Often called the “Grandfather of black gospel music,” Tindley’s hymns focus on Christ’s saving promises amid life’s troubling storms. Two of his most well-known hymns are “We’ll Understand It Better By and By” and “Stand By Me.” His hymn “I’ll Overcome Someday” was the inspiration for the protest and Civil Rights anthem “We Shall Overcome.”
To this day, Charles Albert Tindley is considered a “prince of preachers,” poet, writer, theologian, social activist, and “father of African American Hymnody.” Scholars C. Eric Lincoln and Lawrence H. Mamiya say that his hymns were “not simply other-worldly. [These hymns] are also addressed to helping the oppressed survive this world.”
O Courage, my soul, and let us journey on,
For tho’ the night is dark, it won’t be very long.
O thanks be to God, the morning light appears,
And the storm is passing over, Hallelujah!
O billows rolling high, and thunder shakes the ground,
The lightnings flash, and tempest all around,
But Jesus walks the sea and calms the angry waves,
And the storm is passing over, Hallelujah!
The storm is passing over,
The stars have disappeared, and distant lights are dim,
My soul is filled with fears, the seas are breaking in.
I hear the Master cry, “Be not afraid, ‘tis I,”
And the storm is passing over, Hallelujah!
Now soon we shall reach the distant shining shore,
Then free from all the storms, we’ll rest forevermore.
And safe within the veil, we’ll furl the riven sail,
And the storm will all be over, Hallelujah!
Text: Charles Albert Tindley, 1905
Tune: Charles Albert Tindley, 1905 in his first edition of Soul Echoes.
When I was young, my head was filled with dreams of playing music for a living. I was going to travel the world, guitar in hand really doing something for God. But life has a way of taking your head out of the clouds and planting your feet on the ground.
When hardships came and the dream of a career in music disappeared I fell back on what I knew best. With two generations of janitors behind me, I guess you could say I was born to have a mop in my hand.
The cleaning business is a funny thing. You can’t discuss the details of what you do, who you work for, or post pretty pictures of your accomplishments. You’re the invisible cleaning fairy that comes and goes. Maintaining and unnoticed unless something isn’t getting done. Quite the opposite of what I envisioned in doing something great for God. Where once the world was a stage, now I was mopping that stage and writing music to the hum of a vacuum.

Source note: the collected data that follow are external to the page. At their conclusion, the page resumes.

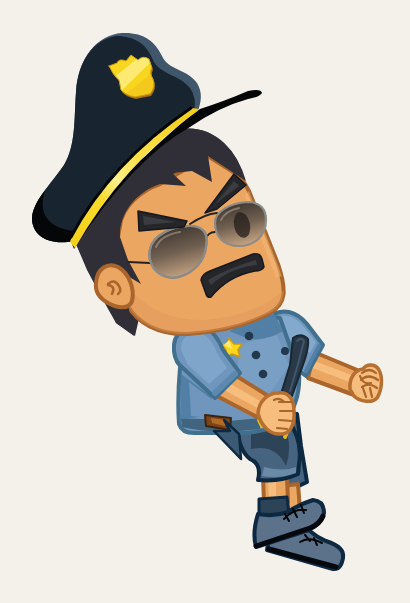
<!DOCTYPE html>
<html lang="en">
<head>
<meta charset="utf-8">
<title>Police officer character</title>
<style>
:root{--paper:#f4f1ea;--navy:#182430;--navy-edge:#40566b;--black:#050608;--gold:#f8d51f;--gold-light:#fdea72;--gold-dark:#c99a10;--hair:#302f37;--skin:#eba662;--skin-shade:#de9350;--skin-light:#f6bd7c;--skin-line:#a9652c;--shirt:#7096bd;--shirt-light:#83a9cd;--shirt-shade:#527fa5;--shirt-line:#41708f;--trouser:#46637f;--trouser-dark:#2d4358;--trouser-line:#0d2942;--shoe:#5c728b;--baton:#2a3947}
html,body{margin:0;height:100%;overflow:hidden;background:var(--paper)}
svg{display:block;width:410px;height:603px;background:var(--paper)}
path,line{stroke-linejoin:round;stroke-linecap:round}
.skin{fill:var(--skin);stroke:var(--skin-line);stroke-width:4}
.hand{fill:var(--skin-light);stroke:#b66f30;stroke-width:3.5}
.crease{fill:none;stroke:#a9652c;stroke-width:2.2}
.shirt{fill:var(--shirt);stroke:var(--shirt-line);stroke-width:4}
.fold{fill:var(--shirt-shade)}
.trouser{fill:var(--trouser);stroke:var(--trouser-line);stroke-width:4}
.shoe{fill:var(--shoe);stroke:var(--trouser-line);stroke-width:4}
.lace{fill:none;stroke:var(--black);stroke-width:2}
.frame{fill:none;stroke:#8d8b88;stroke-width:2.2}
.wire{fill:none;stroke:#26221f;stroke-width:1.8}
.brow{fill:#25262a;stroke:#17181b;stroke-width:1.5}
.brow-light{fill:#3b3c40}
</style>
</head>
<body>
<svg viewBox="0 0 410 603" role="img" aria-label="Cartoon police officer with cap, sunglasses and baton, leaning to the right">
<defs>
<linearGradient id="lens" x1="0.3" y1="0" x2="0.6" y2="1"><stop offset="0" stop-color="#3b322c"/><stop offset="0.5" stop-color="#6f5f50"/><stop offset="1" stop-color="#c9a684"/></linearGradient>
<linearGradient id="band" x1="0" y1="1" x2="1" y2="0"><stop offset="0" stop-color="#f5cf18"/><stop offset="0.3" stop-color="#f9da2c"/><stop offset="0.42" stop-color="#fdf08c"/><stop offset="0.58" stop-color="#fbe14a"/><stop offset="1" stop-color="#f3cc14"/></linearGradient>
<path id="badge-shape" d="M109 66L117 63Q119 58 126 61L131 55L138 60Q143 55 149 59L152 68Q149 73 153 79Q156 87 150 94L135 97Q125 95 121 90L119 80Q113 75 109 66Z"/>
<clipPath id="badge-clip"><use href="#badge-shape"/></clipPath>
<path id="face-shape" d="M120 226C122 206 142 190 160 184L208 156L241 177L249 191L278 264C287 291 286 304 270 313C248 325 218 332 188 334C157 335 137 322 128 306L112 270Z"/>
<clipPath id="face-clip"><use href="#face-shape"/></clipPath>
</defs>

<g id="far-arm">
<path class="skin" d="M314 352L362 372L354 395L308 378Z"/>
<path d="M312 360L354 376L352 383L310 367Z" fill="#f6bd7c"/>
<path class="hand" d="M350 389C349 378 355 370 363 369C367 363 376 364 379 370C383 377 382 390 377 398C371 404 359 401 354 396Z"/>
<path class="crease" d="M362 373Q369 367 376 373M361 380Q368 373 378 380M362 387Q369 382 377 388M360 376Q363 385 371 383M363 388L366 397M370 388L372 397"/>
<path class="shirt" d="M268 318C282 306 297 312 307 324L323 345L306 376L284 360Z"/>
<path d="M274 318C286 312 296 317 304 327L316 342L310 353L288 338Z" fill="#83a9cd"/>
<path d="M319 346L306 371" fill="none" stroke="#527fa5" stroke-width="4"/>
</g>

<g id="legs">
<path class="trouser" d="M283 412L297 414L301 446L307 482L286 492L276 450Z"/>
<path class="skin" d="M283 486L298 484L300 510L286 512Z"/>
<path class="shoe" d="M277 520L300 517Q307 533 326 541Q345 547 343 558Q341 570 333 569L267 550Q270 531 277 520Z"/>
<path d="M269 549L336 567" fill="none" stroke="#05080c" stroke-width="5"/>
<path class="lace" d="M305 535L310 541M314 538L317 545M300 542Q309 536 322 543"/>
<path class="skin" d="M263 476L287 476L288 502L264 503Z"/>
<path d="M268 480H276V499H269Z" fill="#f6bd7c"/>
<path class="trouser" d="M238 428L288 420Q303 440 299 464L298 474Q281 482 258 480Q262 464 250 459Q238 449 238 428Z"/>
<path d="M251 434L284 426Q293 444 286 466Q276 444 251 449Z" fill="#2d4358"/>
<path d="M264 467Q283 472 296 467L296 473Q279 479 262 476Z" fill="#6b8aa8"/>
<path d="M259 499L287 497L289 513L259 518Z" fill="#2d4358" stroke="#0d2942" stroke-width="3"/>
<path class="shoe" d="M258 514Q274 517 288 512Q298 505 313 500Q324 501 324 513Q321 524 309 530L256 547Q252 533 258 514Z"/>
<path d="M256 546L310 528Q320 524 323 516" fill="none" stroke="#05080c" stroke-width="5"/>
<path class="lace" d="M285 514L289 521M293 509L297 517M301 505L304 513M284 519Q294 508 306 510"/>
</g>

<g id="torso">
<path class="shirt" d="M180 368C178 390 178 410 179 424Q182 433 194 433L232 433Q268 434 286 420Q301 400 299 372L280 318L236 312L196 330Z"/>
<path d="M181 374L211 396L215 414L181 420Z" fill="#527fa5"/>
<path d="M189 382L214 401L226 419L191 416Z" fill="#7096bd"/>
<path class="fold" d="M229 331L273 312L283 331Q262 344 244 337Z"/>
<path d="M239 344L277 335L289 366L268 396L237 386Z" fill="#83a9cd" opacity=".45"/>
<path d="M181 419Q207 418 229 421L262 418L260 429Q216 435 182 427Z" fill="#41647f"/>
<path d="M205 415L231 418L230 430L206 426Z" fill="#7d4418" stroke="#3c2311" stroke-width="2"/>
<path d="M211 418L226 420L225 426L212 423Z" fill="#b26a25"/>
<path d="M224 420L239 434L241 459L214 431L230 431Z" fill="#3d5a75" stroke="#0d2942" stroke-width="2.5"/>
<g fill="#22384d"><circle cx="249" cy="336" r="4.3"/><circle cx="256" cy="355" r="4.3"/><circle cx="263" cy="374" r="4.3"/><circle cx="285" cy="351" r="4"/></g>
<polygon points="229,338 234,344 242,344 238,350 240,357 232,354 225,358 226,350 221,344 228,344" fill="#f8d51f" stroke="#c99a10" stroke-width="1.5" stroke-linejoin="round"/>
<polygon points="229,340 232,349 224,345" fill="#fdea72"/>
</g>

<g id="baton">
<path d="M293 338Q301 332 308 339Q309 346 305 359L292 396L283 401L281 394L290 365Z" fill="#2a3947" stroke="#1a2733" stroke-width="2"/>
<path d="M297 341Q301 337 304 341L298 364L290 391" fill="none" stroke="#40566b" stroke-width="2"/>
<path d="M259 420L262 426M288 429L285 437" stroke="#e0bb21" stroke-width="4"/>
</g>

<g id="near-arm">
<path class="skin" d="M230 372L270 397L261 419L215 395Z"/>
<path d="M229 383L262 402L259 409L224 390Z" fill="#f6bd7c"/>
<path class="hand" d="M258 413C259 401 268 393 278 393C288 391 294 399 294 411C295 425 290 434 281 434C270 435 261 426 258 413Z"/>
<path class="crease" d="M279 402L292 402M280 411L293 411M279 420L292 421M274 400Q280 397 284 402M277 428L287 429"/>
<path class="shirt" d="M174 351C172 333 186 324 204 327C212 330 218 338 223 350L240 373L215 398L184 369Q175 363 174 351Z"/>
<path d="M181 350Q180 334 198 333Q211 335 217 353L227 368L209 384L188 365Z" fill="#7fa5cb"/>
<path d="M235 374L215 393" fill="none" stroke="#5c89b0" stroke-width="6"/>
</g>

<g id="head">
<path d="M76 244L130 168L182 129Q205 126 224 143Q239 157 244 179L210 190L150 270L135 336L116 323L103 300L87 270Z" fill="#302f37"/>
<use href="#face-shape" class="skin"/>
<g clip-path="url(#face-clip)">
<path d="M124 281Q151 321 205 320Q258 315 284 290V340H128Z" fill="#e0975a" opacity=".45"/>
<path d="M249 191L282 276L276 278L245 196Z" fill="#f6bd7c" opacity=".5"/>
</g>
<path d="M76 244L130 168L182 129Q205 126 224 143Q239 157 246 181L208 156L212 182L192 171L172 173L186 186L160 184C134 193 119 215 120 237L128 260L141 284L121 272L105 275L95 283Z" fill="#302f37"/>
<path d="M105 281L127 300L134 336L116 323Z" fill="#302f37"/>
</g>

<g id="ear">
<path class="skin" d="M96 283C97 268 108 262 118 267C129 273 135 289 132 301C129 310 117 308 108 303C99 298 95 291 96 283Z"/>
<path d="M108 284Q114 278 119 286Q122 291 118 294M108 285Q116 286 112 294" fill="none" stroke="#a9652c" stroke-width="2.5"/>
</g>

<g id="glasses">
<path class="wire" d="M128 262L150 263M190 224Q205 214 217 213M205 240Q208 232 215 232"/>
<path id="left-lens" d="M150 249C153 235 172 226 190 226C203 226 209 233 206 247C204 264 189 277 172 278C156 276 147 264 150 249Z" fill="url(#lens)"/>
<ellipse cx="177" cy="254" rx="9" ry="14" transform="rotate(-12 177 254)" fill="#231d1a" opacity=".75"/>
<use href="#left-lens" class="frame" style="fill:none"/>
<path id="right-lens" d="M215 223C215 211 231 203 247 202C260 202 266 209 266 220C266 236 254 246 239 246C224 246 215 237 215 223Z" fill="url(#lens)"/>
<ellipse cx="242" cy="225" rx="8" ry="13" transform="rotate(-12 242 225)" fill="#231d1a" opacity=".75"/>
<path class="frame" d="M215 223C215 211 231 203 247 202C260 202 266 209 266 220C266 236 254 246 239 246C224 246 215 237 215 223Z"/>
<path d="M150 249C153 235 172 226 190 226C203 226 209 233 206 247C204 264 189 277 172 278C156 276 147 264 150 249Z" class="frame"/>
<path d="M156 247Q161 235 180 232M221 220Q225 211 239 208" fill="none" stroke="#a79b8e" stroke-width="2" opacity=".6"/>
</g>

<g id="brows-and-moustache">
<path class="brow" d="M138 211L187 221L184 227L139 231Z"/>
<path class="brow-light" d="M143 216L176 222L144 225Z"/>
<path class="brow" d="M205 213L234 174L246 185L217 209Z"/>
<path class="brow-light" d="M214 205L234 181L239 186Z"/>
<path class="brow" d="M201 280Q202 274 210 271L253 254Q261 253 262 259L264 267Q262 271 255 271Q228 276 211 297Q207 298 206 294Z"/>
<path class="brow-light" d="M208 280Q228 268 256 260L257 265Q230 268 211 285Z"/>
</g>

<g id="cap">
<path d="M72 244Q112 180 197 110Q225 101 248 91Q261 88 262 93Q260 97 248 99Q219 107 190 127Q133 159 74 249Z" fill="#050608"/>
<path d="M74 240C49 246 32 236 32 218C33 201 51 184 64 165C76 145 74 120 76 92C78 58 97 35 122 33C143 32 155 41 162 56C168 70 187 69 197 83C203 93 201 102 198 111Q120 160 74 240Z" fill="#40566b"/>
<path d="M74 241C49 246 32 236 32 218C33 201 51 184 64 165C76 145 74 120 76 92C78 61 93 40 116 36C136 36 147 45 153 60C159 74 180 75 190 88Q197 98 194 111Q116 160 74 241Z" fill="#182430"/>
<path d="M74 241C49 246 32 236 32 218C33 208 38 199 45 191C38 211 46 229 76 231Z" fill="#050608"/>
<path d="M72 236Q111 163 191 108L200 109Q122 165 75 248L70 242Z" fill="url(#band)"/>
<path d="M71 237Q110 163 191 108" fill="none" stroke="#050608" stroke-width="3"/>
<use href="#badge-shape" fill="#a96a18" transform="translate(1 2)"/>
<use href="#badge-shape" fill="#f8d51f"/>
<g clip-path="url(#badge-clip)"><path d="M106 84L145 52L153 60L118 94Z" fill="#fdea72"/><path d="M123 96L156 70V100H123Z" fill="#f1c51a" opacity=".7"/></g>
<use href="#badge-shape" fill="none" stroke="#c99a10" stroke-width="1"/>
</g>
</svg>
</body>
</html>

I don’t know the end of my story just as Charles Albert Tindley didn’t know the end of his. But I do know this: God can use the ordinary, the seemingly weak and simple-minded to reveal his glory. Nothing goes unnoticed under his sovereign care. No matter how small and insignificant. He is the God who sees and will make all things beautiful in his time. (Ecclesiastes 3:11.) In accepting where we’re placed in cheerful obedience for whatever time and season. Maybe that truly is doing something for God.
“Don’t begrudge the suffering in your life. God may be writing a song for the church of God.” ~John Piper
Keisha Valentina is a singer-songwriter with a deep love of hymnody who plays the piano, lever harp, accordion and harmonium. She is the Music Director of St. Aidan’s Anglican, a small church plant just beginning in Spokane, WA. She has owned her own housecleaning and music business under the title This Beautiful Mess for over 20 years.